> [Instructions to follow] Everything in the data must be repeated exactly, apart from the pictures, which are left out.

> [Records for processing]
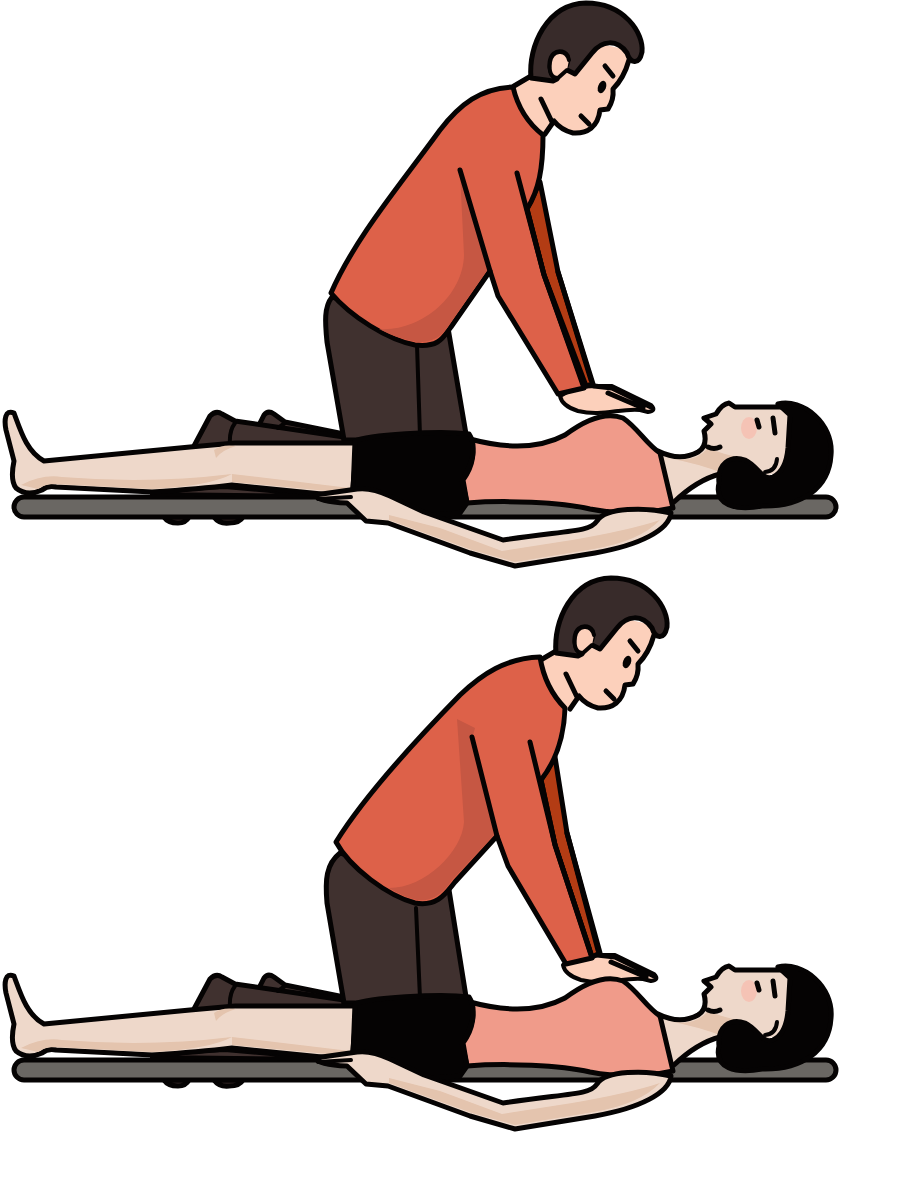
<!DOCTYPE html>
<html lang="en">
<head>
<meta charset="utf-8">
<title>Chest compressions in two steps</title>
<style>
:root{--ink:#050303;--paper:#fff;--sweater:#dd6149;--sweater-shade:#c65743;--far-sleeve:#b33c14;--trousers:#40312f;--hair:#382b2a;--skin:#fcd0bb;--pale:#eed8ca;--pale-shade:#e4c4ae;--top:#f09b8a;--blush:#f5c3b5;--board:#6a6763}
html,body{margin:0;background:var(--paper);overflow:hidden}
svg{display:block;width:907px;height:1200px}
.outline{stroke:var(--ink);stroke-width:5;stroke-linejoin:round;stroke-linecap:round}
.line{fill:none}
.thin{stroke-width:4}
.sweater{fill:var(--sweater)}
.sweater-shade{fill:var(--sweater-shade)}
.far-sleeve{fill:var(--far-sleeve)}
.trousers{fill:var(--trousers)}
.hair{fill:var(--hair)}
.skin{fill:var(--skin)}
.pale{fill:var(--pale)}
.pale-shade{fill:var(--pale-shade)}
.top{fill:var(--top)}
.blush{fill:var(--blush)}
.board{fill:var(--board)}
.ink{fill:var(--ink)}
</style>
</head>
<body>
<svg viewBox="0 0 907 1200" role="img" aria-label="Two steps of a man kneeling and giving chest compressions to a woman lying on a board">
<defs>
  <g id="kneeling-legs">
    <path class="trousers outline" d="M258 427L264 415Q268 410 274 414L285 422L344 434V445H258Z"/>
    <path class="trousers outline" d="M194 446L210 416Q216 410 222 414L235 421L344 437V450H194Z"/>
    <path class="line outline thin" d="M235 423Q229 431 230 444M285 423L278 428"/>
    <path class="trousers outline" d="M164 517Q168 523 178 523Q186 523 189 517ZM214 517Q219 524 229 523Q240 523 243 517Z"/>
    <path class="trousers" d="M150 493L240 484L330 492V500H150Z"/>
  </g>

  <g id="patient">
    <rect class="board outline" x="14" y="497" width="822" height="20" rx="10"/>
    <path class="trousers outline thin" d="M152 494Q190 488 225 487L325 496Z"/>
    <g id="patient-legs">
      <path class="pale outline" d="M14 413C5 409 4 420 6 430L14 461Q10 480 16 488Q27 497 42 490Q48 485 56 487L152 492Q200 489 232 485L352 497L357 443H235L190 447L44 461C27 452 21 432 14 413Z"/>
      <path class="pale-shade" d="M21 485Q42 474 62 477Q150 484 232 474Q210 486 152 489L56 484Q44 484 38 489ZM214 450Q222 444 236 446Q222 450 216 458Z"/>
      <path class="pale-shade" d="M232 474L350 488L349 493L232 482Z"/>
    </g>
    <g id="patient-head">
      <path class="pale" d="M658 452Q690 464 706 446L704 431L711 424L704 418L717 413L729 402L735 407H792L788 470L750 480L720 474Q696 480 674 505Z"/>
      <path class="pale-shade" d="M668 458Q695 464 708 448Q722 454 742 458L722 473Q700 464 668 458Z"/>
      <path class="line outline" d="M658 451Q680 462 698 452Q708 446 704 431L711 424L704 418L716 414Q722 404 729 403L735 407H782M708 447Q714 450 720 447M720 474Q697 480 674 502"/>
      <ellipse class="blush" cx="749" cy="428" rx="8" ry="11"/>
      <path class="line outline" d="M773 418L775 433M757 420L759 427"/>
      <path class="ink outline" d="M778 404C802 398 834 423 831 455C829 488 802 507 762 506C735 511 714 505 719 483C717 464 730 455 745 460C758 466 762 481 773 477Q786 471 788 448L790 415Z"/>
      <path class="pale outline thin" d="M777 459Q776 471 765 472"/>
    </g>
    <path class="top outline" d="M470 439C503 448 537 450 565 435C585 420 605 411 623 418C638 428 646 444 660 453L673 508Q632 517 590 509C560 502 505 500 467 503L463 480C474 465 475 450 470 439Z"/>
    <path class="ink outline" d="M355 441C367 435 440 430 469 434C477 446 473 464 462 480L467 503L460 513Q420 517 390 512L353 492Z"/>
    <g id="patient-arm">
      <path class="pale outline" d="M671 513C646 507 605 507 597 521C590 532 570 530 503 540L424 512L390 496Q371 487 357 489L315 495Q319 502 347 503L366 521L388 523L470 553L515 566L595 553C640 545 669 530 671 513Z"/>
      <path class="pale-shade" d="M389 515L440 528L502 551L572 540Q630 530 660 520Q640 541 594 549L515 562L472 550L389 520Z"/>
      <path class="line outline thin" d="M318 499L351 497"/>
    </g>
  </g>

  <g id="rescuer-head">
    <path class="skin" d="M514 86L531 76L550 55L592 42L628 50L630 62Q624 80 613 90L609 109L600 110C598 128 585 135 570 133L551 124L545 135Q522 118 514 86Z"/>
    <path class="line outline" d="M514 86L531 76M629 60Q624 78 613 89Q614 100 608 109L600 110C598 127 587 134 573 133Q561 130 554 121L545 134M541 99L552 122"/>
    <path class="hair outline" d="M531 78C528 46 547 4 586 3C624 3 644 33 642 52C639 66 630 63 627 53C617 39 602 40 592 53L575 74L565 69Q572 55 562 52C549 49 545 72 557 79L553 81Z"/>
    <path class="skin outline thin" d="M569 60C566 48 552 50 550 62Q548 78 558 78L567 70"/>
    <path class="line outline" d="M605 66L613 76M581 116L589 124"/>
    <ellipse class="ink" cx="602" cy="87" rx="4" ry="6.5" transform="rotate(20 602 87)"/>
  </g>

  <g id="pressing-hand">
    <path class="skin outline thin" d="M560 396Q574 386 596 386L612 386L651 405Q657 411 648 412L640 410C620 408 602 417 578 411Q562 406 560 396Z"/>
    <path class="line outline" d="M594 386L612 388L651 407M608 393L643 408"/>
  </g>
</defs>

<g id="step-one">
  <use href="#kneeling-legs"/>
  <path class="trousers outline" d="M332 297C324 307 325 322 327 342L344 440H467L448 328Z"/>
  <path class="line outline thin" d="M417 345L420 436"/>
  <use href="#pressing-hand"/>
  <use href="#patient"/>
  <use href="#rescuer-head"/>
  <path class="far-sleeve outline" d="M540 182L527 209L544 275L586 386L593 384L558 272Z"/>
  <path class="sweater outline" d="M513 87C481 88 460 104 440 130C400 185 355 238 331 293C350 316 388 340 415 345C440 348 444 336 451 327L490 271L498 296L558 394L584 388L544 275L527 209C539 190 543 168 543 135Q520 117 513 87Z"/>
  <path class="sweater-shade" d="M460 172L488 269L447 328Q437 343 417 342Q398 339 379 329C420 332 463 297 464 255Z"/>
  <path class="line outline" d="M460 170L490 271M517 173L544 275L584 386M558 272L591 380"/>
</g>

<g id="step-two">
  <use href="#kneeling-legs" y="563"/>
  <path class="trousers outline" d="M340 853C326 864 325 880 327 903L344 1003H467L449 890Z"/>
  <path class="line outline thin" d="M416 908L420 998"/>
  <use href="#pressing-hand" x="3" y="569"/>
  <use href="#patient" y="563"/>
  <use href="#rescuer-head" x="25" y="575"/>
  <path class="far-sleeve outline" d="M555 757L541 780L555 845L592 957L600 953L567 833Z"/>
  <path class="sweater outline" d="M540 657C506 658 482 674 460 695C415 741 365 795 336 842C350 868 388 896 415 903C438 907 446 893 455 882L497 836L508 866L566 964L592 958L555 845L541 780C556 761 564 738 565 708Q545 688 540 657Z"/>
  <path class="sweater-shade" d="M457 719L475 728L472 739L495 834L452 880Q437 903 417 900Q403 897 389 888C425 888 462 852 464 822Z"/>
  <path class="line outline" d="M472 737L497 836M530 742L555 845L592 957M567 833L598 950"/>
</g>
</svg>
</body>
</html>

> [Solution to the problem]
<!DOCTYPE html>
<html lang="en">
<head>
<meta charset="utf-8">
<title>Chest compressions in two steps</title>
<style>
:root{--ink:#050303;--paper:#fff;--sweater:#dd6149;--sweater-shade:#c65743;--far-sleeve:#b33c14;--trousers:#40312f;--hair:#382b2a;--skin:#fcd0bb;--pale:#eed8ca;--pale-shade:#e4c4ae;--top:#f09b8a;--blush:#f5c3b5;--board:#6a6763}
html,body{margin:0;background:var(--paper);overflow:hidden}
svg{display:block;width:907px;height:1200px}
.outline{stroke:var(--ink);stroke-width:5;stroke-linejoin:round;stroke-linecap:round}
.line{fill:none}
.thin{stroke-width:4}
.sweater{fill:var(--sweater)}
.sweater-shade{fill:var(--sweater-shade)}
.far-sleeve{fill:var(--far-sleeve)}
.trousers{fill:var(--trousers)}
.hair{fill:var(--hair)}
.skin{fill:var(--skin)}
.pale{fill:var(--pale)}
.pale-shade{fill:var(--pale-shade)}
.top{fill:var(--top)}
.blush{fill:var(--blush)}
.board{fill:var(--board)}
.ink{fill:var(--ink)}
</style>
</head>
<body>
<svg viewBox="0 0 907 1200" role="img" aria-label="Two steps of a man kneeling and giving chest compressions to a woman lying on a board">
<defs>
  <g id="kneeling-legs">
    <path class="trousers outline" d="M258 427L264 415Q268 410 274 414L285 422L344 434V445H258Z"/>
    <path class="trousers outline" d="M194 446L210 416Q216 410 222 414L235 421L344 437V450H194Z"/>
    <path class="line outline thin" d="M235 423Q229 431 230 444M285 423L278 428"/>
    <path class="trousers outline" d="M164 517Q168 523 178 523Q186 523 189 517ZM214 517Q219 524 229 523Q240 523 243 517Z"/>
    <path class="trousers" d="M150 493L240 484L330 492V500H150Z"/>
  </g>

  <g id="patient">
    <rect class="board outline" x="14" y="497" width="822" height="20" rx="10"/>
    <path class="trousers outline thin" d="M152 494Q190 488 225 487L325 496Z"/>
    <g id="patient-legs">
      <path class="pale outline" d="M14 413C5 409 4 420 6 430L14 461Q10 480 16 488Q27 497 42 490Q48 485 56 487L152 492Q200 489 232 485L352 497L357 443H235L190 447L44 461C27 452 21 432 14 413Z"/>
      <path class="pale-shade" d="M21 485Q42 474 62 477Q150 484 232 474Q210 486 152 489L56 484Q44 484 38 489ZM214 450Q222 444 236 446Q222 450 216 458Z"/>
      <path class="pale-shade" d="M232 474L350 488L349 493L232 482Z"/>
    </g>
    <g id="patient-head">
      <path class="pale" d="M658 452Q690 464 706 446L704 431L711 424L704 418L717 413L729 402L735 407H792L788 470L750 480L720 474Q696 480 674 505Z"/>
      <path class="pale-shade" d="M668 458Q695 464 708 448Q722 454 742 458L722 473Q700 464 668 458Z"/>
      <path class="line outline" d="M658 451Q680 462 698 452Q708 446 704 431L711 424L704 418L716 414Q722 404 729 403L735 407H782M708 447Q714 450 720 447M720 474Q697 480 674 502"/>
      <ellipse class="blush" cx="749" cy="428" rx="8" ry="11"/>
      <path class="line outline" d="M773 418L775 433M757 420L759 427"/>
      <path class="ink outline" d="M778 404C802 398 834 423 831 455C829 488 802 507 762 506C735 511 714 505 719 483C717 464 730 455 745 460C758 466 762 481 773 477Q786 471 788 448L790 415Z"/>
      <path class="pale outline thin" d="M777 459Q776 471 765 472"/>
    </g>
    <path class="top outline" d="M470 439C503 448 537 450 565 435C585 420 605 411 623 418C638 428 646 444 660 453L673 508Q632 517 590 509C560 502 505 500 467 503L463 480C474 465 475 450 470 439Z"/>
    <path class="ink outline" d="M355 441C367 435 440 430 469 434C477 446 473 464 462 480L467 503L460 513Q420 517 390 512L353 492Z"/>
    <g id="patient-arm">
      <path class="pale outline" d="M671 513C646 507 605 507 597 521C590 532 570 530 503 540L424 512L390 496Q371 487 357 489L315 495Q319 502 347 503L366 521L388 523L470 553L515 566L595 553C640 545 669 530 671 513Z"/>
      <path class="pale-shade" d="M389 515L440 528L502 551L572 540Q630 530 660 520Q640 541 594 549L515 562L472 550L389 520Z"/>
      <path class="line outline thin" d="M318 499L351 497"/>
    </g>
  </g>

  <g id="rescuer-head">
    <path class="skin" d="M514 86L531 76L550 55L592 42L628 50L630 62Q624 80 613 90L609 109L600 110C598 128 585 135 570 133L551 124L545 135Q522 118 514 86Z"/>
    <path class="line outline" d="M514 86L531 76M629 60Q624 78 613 89Q614 100 608 109L600 110C598 127 587 134 573 133Q561 130 554 121L545 134M541 99L552 122"/>
    <path class="hair outline" d="M531 78C528 46 547 4 586 3C624 3 644 33 642 52C639 66 630 63 627 53C617 39 602 40 592 53L575 74L565 69Q572 55 562 52C549 49 545 72 557 79L553 81Z"/>
    <path class="skin outline thin" d="M569 60C566 48 552 50 550 62Q548 78 558 78L567 70"/>
    <path class="line outline" d="M605 66L613 76M581 116L589 124"/>
    <ellipse class="ink" cx="602" cy="87" rx="4" ry="6.5" transform="rotate(20 602 87)"/>
  </g>

  <g id="pressing-hand">
    <path class="skin outline thin" d="M560 396Q574 386 596 386L612 386L651 405Q657 411 648 412L640 410C620 408 602 417 578 411Q562 406 560 396Z"/>
    <path class="line outline" d="M594 386L612 388L651 407M608 393L643 408"/>
  </g>
</defs>

<g id="step-one">
  <use href="#kneeling-legs"/>
  <path class="trousers outline" d="M332 297C324 307 325 322 327 342L344 440H467L448 328Z"/>
  <path class="line outline thin" d="M417 345L420 436"/>
  <use href="#pressing-hand"/>
  <use href="#patient"/>
  <use href="#rescuer-head"/>
  <path class="far-sleeve outline" d="M540 182L527 209L544 275L586 386L593 384L558 272Z"/>
  <path class="sweater outline" d="M513 87C481 88 460 104 440 130C400 185 355 238 331 293C350 316 388 340 415 345C440 348 444 336 451 327L490 271L498 296L558 394L584 388L544 275L527 209C539 190 543 168 543 135Q520 117 513 87Z"/>
  <path class="sweater-shade" d="M460 172L488 269L447 328Q437 343 417 342Q398 339 379 329C420 332 463 297 464 255Z"/>
  <path class="line outline" d="M460 170L490 271M517 173L544 275L584 386M558 272L591 380"/>
</g>

<g id="step-two">
  <use href="#kneeling-legs" y="563"/>
  <path class="trousers outline" d="M340 853C326 864 325 880 327 903L344 1003H467L449 890Z"/>
  <path class="line outline thin" d="M416 908L420 998"/>
  <use href="#pressing-hand" x="3" y="569"/>
  <use href="#patient" y="563"/>
  <use href="#rescuer-head" x="25" y="575"/>
  <path class="far-sleeve outline" d="M555 757L541 780L555 845L592 957L600 953L567 833Z"/>
  <path class="sweater outline" d="M540 657C506 658 482 674 460 695C415 741 365 795 336 842C350 868 388 896 415 903C438 907 446 893 455 882L497 836L508 866L566 964L592 958L555 845L541 780C556 761 564 738 565 708Q545 688 540 657Z"/>
  <path class="sweater-shade" d="M457 719L475 728L472 739L495 834L452 880Q437 903 417 900Q403 897 389 888C425 888 462 852 464 822Z"/>
  <path class="line outline" d="M472 737L497 836M530 742L555 845L592 957M567 833L598 950"/>
</g>
</svg>
</body>
</html>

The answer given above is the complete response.